Texas Supreme Court advisory

Contact: Osler McCarthy, staff attorney for public information
512.463.1441 or click for email

Thursday, December 9, 2010

Texas Bar Foundation-financed project includes rules approved by Court since 1984

Once buried in files available only at the Texas Supreme Court, local rules approved for Texas courts are now available by computer, the result of a year-and-a-half-long project financed by the Texas Bar Foundation.

Supreme Court administrative orders from 1990 through 2001 also have been archived and posted on the Court’s web site.

“The creation of a one-stop, completely free repository of Court-approved local rules and administrative orders not only saves everyone a great deal of time,” Court archivist Tiffany Shropshire said, “but it also enhances public access to records while simultaneously preserving them.”

Update 08/17/2017: The Texas Judicial Branch Rules & Standards page is now the starting point for all local rules searches.

Click here for administrative orders.

Before this initiative, local rules governing lower courts might be available on that court’s own web site, but no central, free repository existed for all local rules in the state.

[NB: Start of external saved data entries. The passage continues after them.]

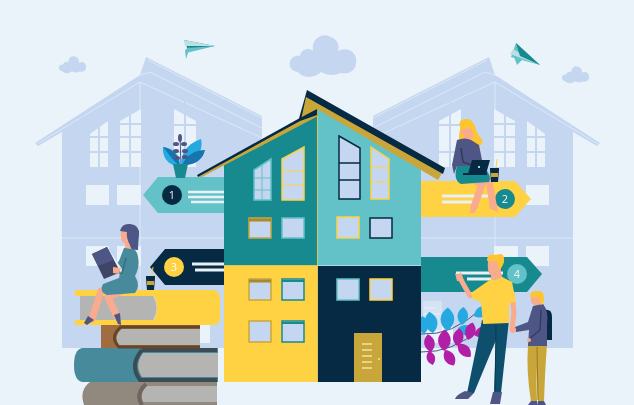
<!DOCTYPE html>
<html lang="en">
<head>
<meta charset="utf-8">
<title>House infographic with four steps</title>
<style>
:root{--sky:#eaf3fa;--ghost:#c5d7f0;--ghost-line:#dce8f6;--teal:#178a8f;--aqua:#63c1c8;--yellow:#ffd243;--navy:#062a44;--gold:#c9a63a;--skin:#f8ab8d;--slate:#4d5685;--dress:#478a9b;--gray:#b4b4b3;--brown:#9f6d3f;--taupe:#91887e;--blue:#25a9e0;--magenta:#b01fa5;--denim:#0d4f6c}
html,body{margin:0;height:100%;overflow:hidden;background:var(--sky)}
svg{display:block;width:634px;height:405px}
.ghost{fill:var(--ghost)}.ghost-line{fill:none;stroke:var(--ghost-line)}.pane{fill:var(--sky)}
.teal{fill:var(--teal)}.aqua{fill:var(--aqua)}.yellow{fill:var(--yellow)}.navy{fill:var(--navy)}.gold{fill:var(--gold)}
.skin{fill:var(--skin)}.slate{fill:var(--slate)}.dress{fill:var(--dress)}.gray{fill:var(--gray)}.brown{fill:var(--brown)}.taupe{fill:var(--taupe)}
.blue{fill:var(--blue)}.magenta{fill:var(--magenta)}.denim{fill:var(--denim)}
.glass{fill:var(--ghost);stroke-width:1.5}
.f-teal{stroke:var(--teal)}.f-aqua{stroke:var(--aqua)}.f-yellow{stroke:var(--yellow)}.f-navy{stroke:var(--navy)}.f-gold{stroke:var(--gold)}
.rule{fill:none;stroke:#e9f1f6;stroke-width:3}
.step{font:400 11px "Open Sans",sans-serif;fill:#fff;text-anchor:middle}
.limb{fill:none;stroke:var(--skin);stroke-linecap:round;stroke-linejoin:round}
.stem{fill:none;stroke:var(--slate);stroke-width:1}
</style>
</head>
<body>
<svg viewBox="0 0 634 405" role="img" aria-label="Four-coloured house with numbered signs, readers on books and a family">
<defs>
<g id="ghost-house">
  <path class="ghost" d="M35 143L140 75L146 57L262 116V348H62V132L38 146Z"/>
  <path class="ghost-line" d="M37 144L140 82L262 138M140 75L150 72L262 128M140 82V348M62 238H224M148 60L262 118"/>
  <path class="pane" d="M90 134L108 121V167H90ZM120 121L141 109V167H120ZM174 109L196 121V167H174ZM86 185H109V205H86ZM117 185H141V205H117ZM86 246H109V266H86ZM117 246H141V266H117ZM182 325H210V343H182Z"/>
  <path class="ghost-line" style="stroke:var(--ghost);stroke-width:2" d="M88 137H110M88 152H110M118 124H143M118 137H143M118 152H143M172 125H198M172 152H198M185 100V168M99 120V168M130 110V168"/>
</g>
<path id="cloud" class="ghost" d="M4 36C-4 31 0 19 10 21C11 14 19 12 23 16C21 4 32-3 41 2C48 5 50 11 48 16C58 11 68 18 66 28C66 35 59 40 50 38C42 42 35 39 31 37C24 44 12 43 8 37Z"/>
<path id="leaf" d="M0 0C-7-5-7-13 0-18C7-13 7-5 0 0Z"/>
<g id="cup"><path d="M3-9L2 0" stroke="#ffd243"/><rect class="navy" x="-4" y="0" width="9" height="2"/><path class="navy" d="M-4 2H5L4 14H-3Z"/><path class="gold" d="M-3 5H4V9H-3Z"/></g>
</defs>

<rect width="634" height="405" fill="var(--sky)"/>

<g id="background-houses">
  <use href="#ghost-house"/>
  <use href="#ghost-house" transform="translate(635 0) scale(-1 1)"/>
</g>
<g id="clouds">
  <use href="#cloud" x="290" y="35"/>
  <use href="#cloud" transform="translate(59 56) scale(.41)"/>
  <use href="#cloud" transform="translate(562 66) scale(.41)"/>
</g>
<g id="paper-planes">
  <path class="teal" d="M184 40L215 46L188 50Z"/><path fill="#b9e0e5" d="M184 40L215 46L185 46Z"/><path class="aqua" d="M185 50L190 47L186 59Z"/><path class="aqua" d="M187 48L215 46L186 53Z"/>
  <path class="aqua" d="M516 43L540 65L511 57Z"/><path fill="#b9e0e5" d="M513 49L540 65L510 54Z"/><path class="teal" d="M516 43L540 65L520 56Z"/><path class="aqua" d="M514 57L522 60L517 65Z"/>
</g>

<g id="sign-1">
  <path class="aqua" d="M143 195L158 177H226V213H158Z"/>
  <path class="rule" d="M188 192H224M188 197H224M191 202H224" style="stroke-width:2.5"/>
  <circle class="navy" cx="172" cy="195" r="10"/><text class="step" x="172" y="199">1</text>
</g>
<g id="sign-2">
  <path class="yellow" d="M420 181H515L531 199L515 217H420Z"/>
  <path class="rule" d="M442 196H488M442 202H475"/>
  <circle class="teal" cx="505" cy="199" r="10"/><text class="step" x="505" y="203">2</text>
</g>
<g id="sign-3">
  <path class="navy" d="M150 267L165 249H226V285H165Z"/>
  <path class="rule" d="M192 264H224M195 270H224"/>
  <circle class="yellow" cx="174" cy="267" r="10"/><text class="step" x="174" y="271">3</text>
</g>
<g id="sign-4">
  <path class="teal" d="M420 257H527L542 274L527 292H420Z"/>
  <path class="rule" d="M456 273H503M467 279H503"/>
  <circle class="aqua" cx="517" cy="274" r="10"/><text class="step" x="517" y="278">4</text>
</g>

<g id="sign-plant">
  <path class="stem" d="M181 166L180 136"/>
  <path class="blue" d="M180 166C168 166 162 157 163 147C174 148 181 156 180 166Z"/>
  <path class="blue" d="M181 165C181 150 190 143 201 139C204 151 195 164 181 165Z"/>
  <path fill="#1576ae" d="M182 165C187 155 195 150 205 150C203 160 194 166 182 165ZM179 165C173 161 169 154 163 147C173 149 180 156 179 165Z"/>
  <g class="slate"><ellipse cx="180" cy="138" rx="2" ry="4"/><ellipse cx="176" cy="144" rx="3" ry="2"/><ellipse cx="184" cy="144" rx="3" ry="2"/><ellipse cx="176" cy="151" rx="3" ry="2"/><ellipse cx="185" cy="151" rx="3" ry="2"/><ellipse cx="177" cy="158" rx="3" ry="2"/><ellipse cx="185" cy="157" rx="3" ry="2"/></g>
  <path class="teal" d="M173 164H188L185 178H176Z"/>
</g>

<g id="garden-plant">
  <path d="M423 301H442V330H423Z" fill="#d5e3f3"/>
  <path class="rule" d="M424 308H436M424 314H440" style="stroke-width:1"/>
  <path class="stem" d="M421 334Q452 336 481 309M421 352Q452 353 480 329"/>
  <g class="blue">
    <use href="#leaf" transform="translate(433 333) rotate(-10) scale(1.2)"/><use href="#leaf" transform="translate(447 331) rotate(2) scale(1.3)"/><use href="#leaf" transform="translate(462 325) rotate(5)"/><use href="#leaf" transform="translate(474 316) rotate(62)"/><use href="#leaf" transform="translate(458 328) rotate(105)"/><use href="#leaf" transform="translate(424 334) rotate(-5)"/>
  </g>
  <g class="magenta">
    <use href="#leaf" transform="translate(431 352) rotate(-10)"/><use href="#leaf" transform="translate(444 351) rotate(2) scale(1.2)"/><use href="#leaf" transform="translate(457 346) rotate(8)"/><use href="#leaf" transform="translate(468 340) rotate(15)"/><use href="#leaf" transform="translate(474 335) rotate(70)"/><use href="#leaf" transform="translate(445 350) rotate(150)"/><use href="#leaf" transform="translate(458 344) rotate(135)"/><use href="#leaf" transform="translate(429 351) rotate(165) scale(.8)"/>
  </g>
</g>

<g id="main-house">
  <path class="teal" d="M224 161L318 108V266H224Z"/>
  <path class="aqua" d="M317 107L421 163V266H317Z"/>
  <rect class="yellow" x="224" y="265" width="94" height="117"/>
  <rect class="navy" x="317" y="265" width="104" height="117"/>
  <path d="M224 265.500H317M317.500 108V382" fill="none" stroke="#d9c65e"/>
  <path d="M318 265.500H421" stroke="#a5dce0"/>
  <g id="roof">
    <path class="gold" d="M198 177L300 120L307 91L318 98V116L202 177Z"/>
    <path class="navy" d="M197 175L300 118L317 109V115L300 121L198 177Z"/>
    <path class="gold" d="M307 95L442 173L438 180L317 109L306 104Z"/>
    <path class="navy" d="M307 90L445 168L443 174L306 97L301 120L298 122Z"/>
  </g>
  <g id="tall-windows">
    <path class="glass f-aqua" d="M254 170L271 159V200H254Z"/><path class="f-aqua" fill="none" d="M254 178H271M254 190H271M262 165V200"/>
    <path class="glass f-yellow" d="M282 159L304 147V200H282Z"/><path class="f-yellow" fill="none" d="M282 171H304M282 185H304"/>
    <path class="glass f-navy" d="M339 136L360 148V199H339Z"/><path class="f-navy" fill="none" stroke-width="1.500" d="M339 163H360M339 180H360"/>
    <path class="glass f-yellow" d="M371 147L389 159V199H371Z"/><path class="f-yellow" fill="none" d="M371 167H389M371 182H389"/>
  </g>
  <g id="square-windows">
    <rect class="glass f-gold" x="249" y="218" width="22" height="20"/><rect class="glass f-aqua" x="282" y="218" width="22" height="20"/>
    <rect class="glass f-yellow" x="337" y="217" width="22" height="21"/><rect class="glass f-navy" x="370" y="218" width="22" height="20"/>
    <rect class="glass f-gold" x="249" y="279" width="22" height="21"/><rect class="glass f-teal" x="282" y="279" width="22" height="21"/>
    <rect class="glass f-gold" x="249" y="321" width="22" height="21"/><rect class="glass f-teal" x="282" y="321" width="22" height="21"/>
    <rect class="glass f-aqua" x="337" y="279" width="22" height="21"/><rect class="glass f-yellow" x="370" y="279" width="22" height="21"/>
    <path d="M249 220H271M249 281H271" stroke="#a88a2b" stroke-width="3"/><path class="f-teal" d="M282 281H304M282 323H304" stroke-width="2"/>
  </g>
  <g id="door"><rect class="gold" x="354" y="333" width="28" height="49"/><path d="M362 344H372M362 350H372M362 356H372M362 362H372M362 368H372" stroke="#f2e3a4" stroke-width="1.500"/><circle cx="379" cy="359" r="1" fill="#f2e3a4"/></g>
</g>

<g id="books">
  <path class="taupe" d="M90 382H217V386H150V402H217V405H84Q79 390 90 382Z"/>
  <path class="gray" d="M217 386H147Q139 393 143 402H217Z"/>
  <path d="M146 384Q135 394 142 405" fill="none" stroke="#6e665f" stroke-width="4"/>
  <path class="dress" d="M82 348H218V382H82Q74 380 74 365Q74 350 82 348Z"/>
  <path class="gray" d="M218 353H143Q134 365 142 377H218Z"/>
  <path d="M142 350Q129 365 140 380H217M142 350H217" fill="none" stroke="#3c4c56" stroke-width="4"/>
  <path class="brown" d="M101 325H200V348H101Z"/>
  <path class="gray" d="M200 329H121Q113 337 119 345H200Z"/>
  <path d="M200 327H121Q109 337 119 347H200" fill="none" stroke="#674528" stroke-width="3"/>
  <path class="yellow" d="M75 290H214Q220 291 220 300V318Q220 325 213 325H75V320H154Q160 308 154 296H75Z"/>
  <path class="gray" d="M80 296H153Q160 308 153 320H80Z"/>
</g>

<g id="reading-woman">
  <path class="limb" d="M119 289L101 291L92 319M124 290L108 297L117 317" stroke-width="7"/>
  <path class="slate" d="M88 316L94 320L87 325L84 323ZM114 315L120 313L121 325L118 324Z"/>
  <path class="dress" d="M124 248Q133 245 137 253Q141 265 135 276Q141 286 135 293L107 295Q99 292 103 284L119 278L121 268Q109 277 106 273L119 261Z"/>
  <path d="M126 258L122 273L110 273" fill="none" stroke="#346f82" stroke-width="1.500"/>
  <path class="skin" d="M121 230Q129 225 133 234L131 249L125 248V243Q120 243 121 230Z"/>
  <path class="slate" d="M120 231Q122 223 130 224Q140 225 139 235Q138 242 138 250Q130 250 130 245Q126 238 127 232Z"/>
  <path fill="#3e4565" d="M92 254L107 247L121 272L104 279Z"/><path fill="#eaf3fa" d="M107 247L122 269L121 273Z"/><path class="slate" d="M92 254L107 247L114 260L98 266Z"/>
  <path class="skin" d="M113 267L121 268L119 274L113 273Z"/>
</g>
<use href="#cup" transform="translate(150 276)"/>

<g id="laptop-woman">
  <path d="M462 121Q470 116 475 126Q476 134 483 140Q481 150 468 149Q456 143 460 130Z" fill="#fdc52f"/>
  <path class="skin" d="M461 128Q463 121 471 124L473 137L470 142L464 141V136Q460 134 461 128Z"/>
  <path d="M461 130Q456 118 468 119Q475 121 474 131Q469 126 461 130Z" fill="#fdc52f"/>
  <path class="limb" d="M475 179L489 181L493 204M474 180L482 184L474 207" stroke-width="7"/>
  <path class="teal" d="M458 163H479Q493 174 489 182L461 184Q452 180 458 163Z"/>
  <path class="slate" d="M457 140Q465 137 471 140L479 145L482 160L479 166H457L454 174L452 165Z"/>
  <path d="M461 148L463 162L474 166" fill="none" stroke="#303960" stroke-width="1.500"/>
  <path class="navy" d="M472 160H490L486 174H468ZM463 173H487V175H463Z"/><circle cx="479" cy="167" r="1" fill="#fff"/>
  <path class="skin" d="M471 204L478 207L474 213H470ZM490 203L497 205L498 212L489 208Z"/>
</g>
<use href="#cup" transform="translate(494 168)"/>

<g id="father">
  <path class="denim" d="M482 320H509L501 393H494L496 340L474 393H467Z"/>
  <path d="M496 325L495 391" stroke="#083a52" fill="none"/>
  <path class="slate" d="M465 391L474 393L468 399H455Q456 395 465 391ZM493 392H502L500 404H490Z"/>
  <path class="limb" d="M481 292L470 296L460 278M512 293L514 313L512 329" stroke-width="5"/>
  <path class="skin" d="M457 281L455 273L458 275L461 272L464 281Z"/>
  <path class="skin" d="M488 261Q491 253 500 256L501 273L503 280H491V275Q487 273 488 261Z"/>
  <path class="yellow" d="M491 279Q496 282 502 277L512 282L516 302L509 303V323L483 324L481 302L473 299L471 293L481 286Z"/>
  <path d="M487 261Q487 252 496 255Q505 251 504 262Q502 268 499 270L497 261Z" fill="#fdc52f"/>
</g>
<g id="child">
  <path class="navy" d="M544 310Q552 308 552 317V340H543Z"/>
  <path class="gold" d="M528 345H547Q545 370 544 402H538L536 365L537 402H531Q526 370 528 345Z"/>
  <path d="M537 347L538 400" stroke="#957b26" fill="none"/>
  <path class="slate" d="M531 401H537V405H528ZM538 401H544L546 405H537Z"/>
  <path class="skin" d="M531 296Q534 291 541 295L542 308H535V305Q530 305 531 296Z"/>
  <path class="slate" d="M533 306L543 304Q549 311 547 325V346H528L529 330L516 332L515 327L528 322Z"/>
  <path d="M541 310L540 330L528 340" fill="none" stroke="#343c66" stroke-width="1.500"/>
  <path d="M530 297Q530 290 537 291Q544 290 544 298Q544 304 541 305L538 297Z" fill="#fdc52f"/>
  <circle class="skin" cx="513" cy="330" r="3"/><circle class="skin" cx="529" cy="340" r="2"/>
</g>
</svg>
</body>
</html>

Texas Rule of Civil Procedure 3a requires all courts to submit local rules to the Texas Supreme Court for approval, but verifying whether the given rules were approved would require time to inspect Supreme Court records.


The new local rules web site allows quick and accurate verification of local rules of the courts of any county, court of appeals or administrative judicial region in the state and provides a complete history of local rules for that court since Rule 3a was approved in 1984.

The bar foundation provided a $7,500 grant in June 2009 to convert to digital format local rules and more than a decade of administrative orders predating those first posted online in 2002. In the end, Shropshire said, the cost was $2,760 to scan and archive 15 boxes of documents.

In 2002 the Supreme Court began posting copies of all administrative orders – including local-rules approval orders – on its web site. Those postings did not include administrative orders approved before 2002. Before 1990 administrative orders were entered in oversized bound volumes that would be too expensive to copy and scan.

The objective of the Texas Bar Foundation grant was to post all orders dating to 1990 in the searchable PDF/A format that bolsters long-term preservation by assuring the self-contained digital document will be read according to its original characteristics without need for proprietary software.

“In this way,” Shropshire said, “this intrinsically valuable information is available in an archival digital format to citizens, historians, attorneys and judges for generations to come.”

Original paper records also have been arranged and processed for long-term preservation, she said.